■ Goal of the exercise
I would like every line of the records below that contains the word "canvas" copied.

■ Given information
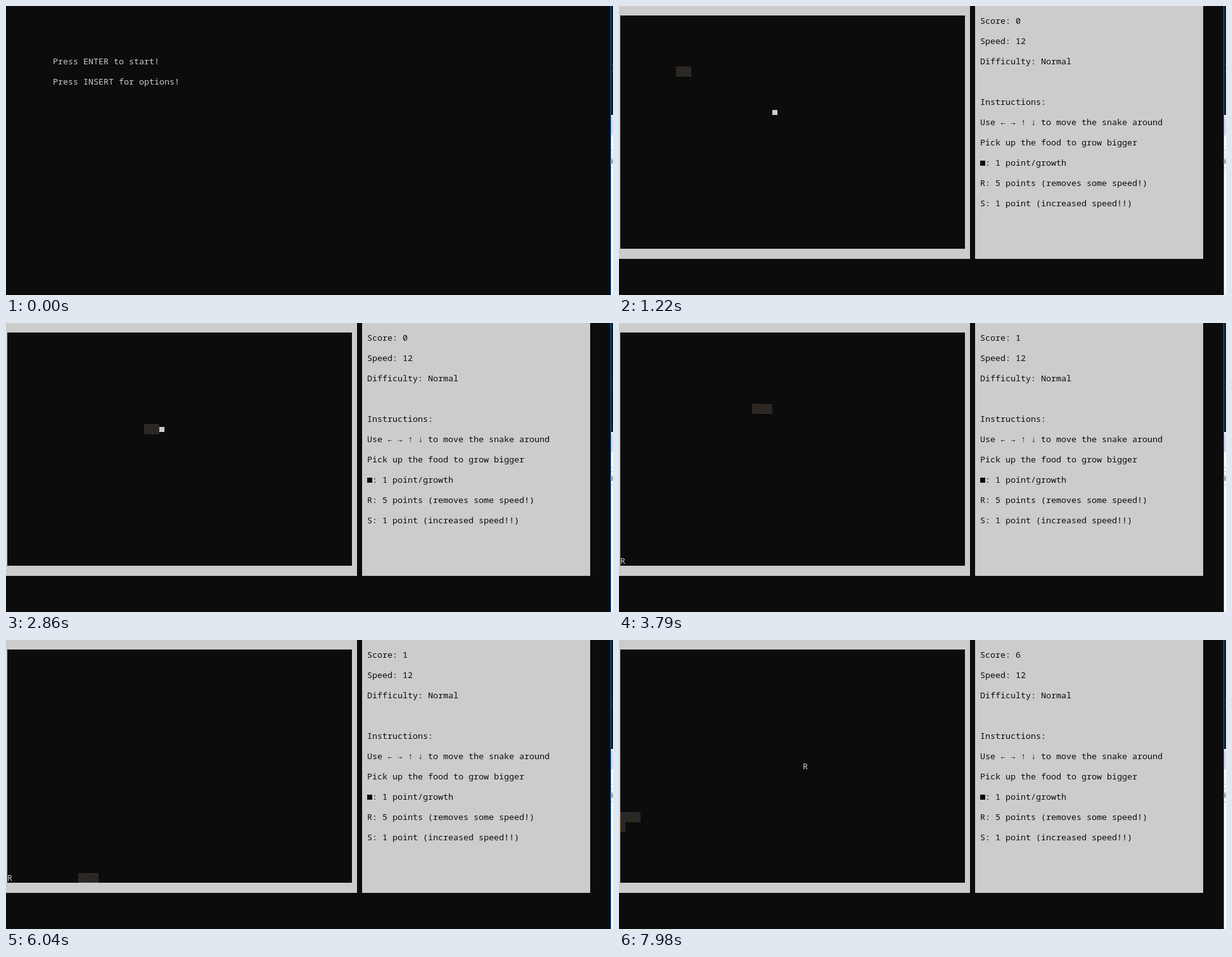
An HTML page with a canvas for the animation above (8 s loop, 958 px wide and 456 px high).

```html
<!DOCTYPE html>
<html lang="en">
<head>
<meta charset="utf-8">
<title>Console snake</title>
<style>
  html, body { margin: 0; width: 100%; height: 100%; overflow: hidden; background: #0c0c0c; }
  canvas { display: block; }
</style>
</head>
<body>
<canvas id="stage" width="958" height="456"></canvas>
<script>
const ctx = document.getElementById('stage').getContext('2d', { alpha: false });
const DARK = '#0c0c0c', LIGHT = '#cccccc';
const LOOP = 8000, START = 370, TICK = 77.65, LEAD = 9;

// Runs of moves, one per tick; "." is a tick without a move.
const ROUTE = 'R8 .1 R3 D3 R7 D1 .1 R11 U1 .1 U1 L6 D7 .1 D8 L6 .1 L15 .1 L5 U6 R2 .1 R1'
  .split(' ').map(run => run[0].repeat(+run.slice(1))).join('');
const STEP = { R: [1, 0], L: [-1, 0], U: [0, -1], D: [0, 1] };
const FOOD = [
  { col: 30, row: 9, sign: '■', points: 1 },
  { col: 0, row: 22, sign: 'R', points: 5 },
  { col: 36, row: 11, sign: 'R', points: 5 }
];
const HELP = ['Instructions:', 'Use ← → ↑ ↓ to move the snake around',
  'Pick up the food to grow bigger', '■: 1 point/growth',
  'R: 5 points (removes some speed!)', 'S: 1 point (increased speed!!)'];

const cellX = col => 2 + 8 * col;
const cellY = row => 15 + 16 * row;

function box(color, x, y, w, h) {
  ctx.fillStyle = color;
  ctx.fillRect(x, y, w, h);
}

function print(str, col, row, color) {
  if (str[0] === '■') {
    box(color, cellX(col), cellY(row) + 5, 8, 8);
    str = str.slice(1);
    col++;
  }
  ctx.fillStyle = color;
  ctx.fillText(str, cellX(col), cellY(row) + 13);
}

// One shaded character: staggered dots with warm and cool edges.
function shade([col, row]) {
  const tints = ['#a5734a', '#8c8c84', '#9a7350', '#5a7890'];
  for (let y = 0; y < 8; y++)
    for (let x = 0; x < 4; x++)
      box(tints[(x + y) % 4], cellX(col) + 2 * x + y % 2, cellY(row) + 1 + 2 * y, 1, 1);
}

function play(ticks) {
  const body = [[1, 5], [2, 5], [3, 5]];
  let eaten = 0, score = 0;
  for (const move of ROUTE.slice(0, ticks)) {
    if (move === '.') continue;
    const [col, row] = body[body.length - 1];
    const head = [col + STEP[move][0], row + STEP[move][1]];
    const food = FOOD[eaten];
    body.push(head);
    if (head[0] === food.col && head[1] === food.row) {
      score += food.points;
      eaten++;
    } else body.shift();
  }
  return { body, score, food: FOOD[eaten] };
}

function drawMenu() {
  print('Press ENTER to start!', 9, 4, LIGHT);
  print('Press INSERT for options!', 9, 6, LIGHT);
}

function drawGame(ticks) {
  const { body, score, food } = play(ticks);
  box(LIGHT, 0, 0, 554, 399);
  box(DARK, 2, 15, 544, 368);
  box(LIGHT, 562, 0, 360, 399);
  [`Score: ${score}`, 'Speed: 12', 'Difficulty: Normal', '', ...HELP]
    .forEach((line, i) => print(line, 71, 2 * i, DARK));
  print(food.sign, food.col, food.row, LIGHT);
  body.forEach(shade);
}

// Sliver of the window behind the console.
function drawEdge() {
  box('#0078d7', 954, 0, 1, 456);
  box('#0b1a2c', 955, 0, 3, 172);
  box('#8a949c', 957, 93, 1, 1);
  box('#8a949c', 957, 103, 1, 1);
  box('#ffffff', 955, 172, 3, 284);
  box('#d6e6f5', 955, 174, 3, 4);
  box('#dcd6f4', 955, 178, 3, 26);
  for (const y of [227, 234, 255]) box('#c4ccd4', 955, y, 3, 1);
  box('#303030', 956, 240, 1, 1);
  box('#303030', 956, 242, 1, 7);
}

function frame() {
  const t = performance.now() % LOOP;
  box(DARK, 0, 0, 958, 456);
  ctx.font = '13.3333px "Noto Sans Mono", "DejaVu Sans Mono", monospace';
  if (t < START) drawMenu();
  else drawGame(Math.floor((t - START + LEAD) / TICK));
  drawEdge();
  requestAnimationFrame(frame);
}
frame();
</script>
</body>
</html>
```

■ Written answer
An HTML page with a canvas for the animation above (8 s loop, 958 px wide and 456 px high).
  canvas { display: block; }
<canvas id="stage" width="958" height="456"></canvas>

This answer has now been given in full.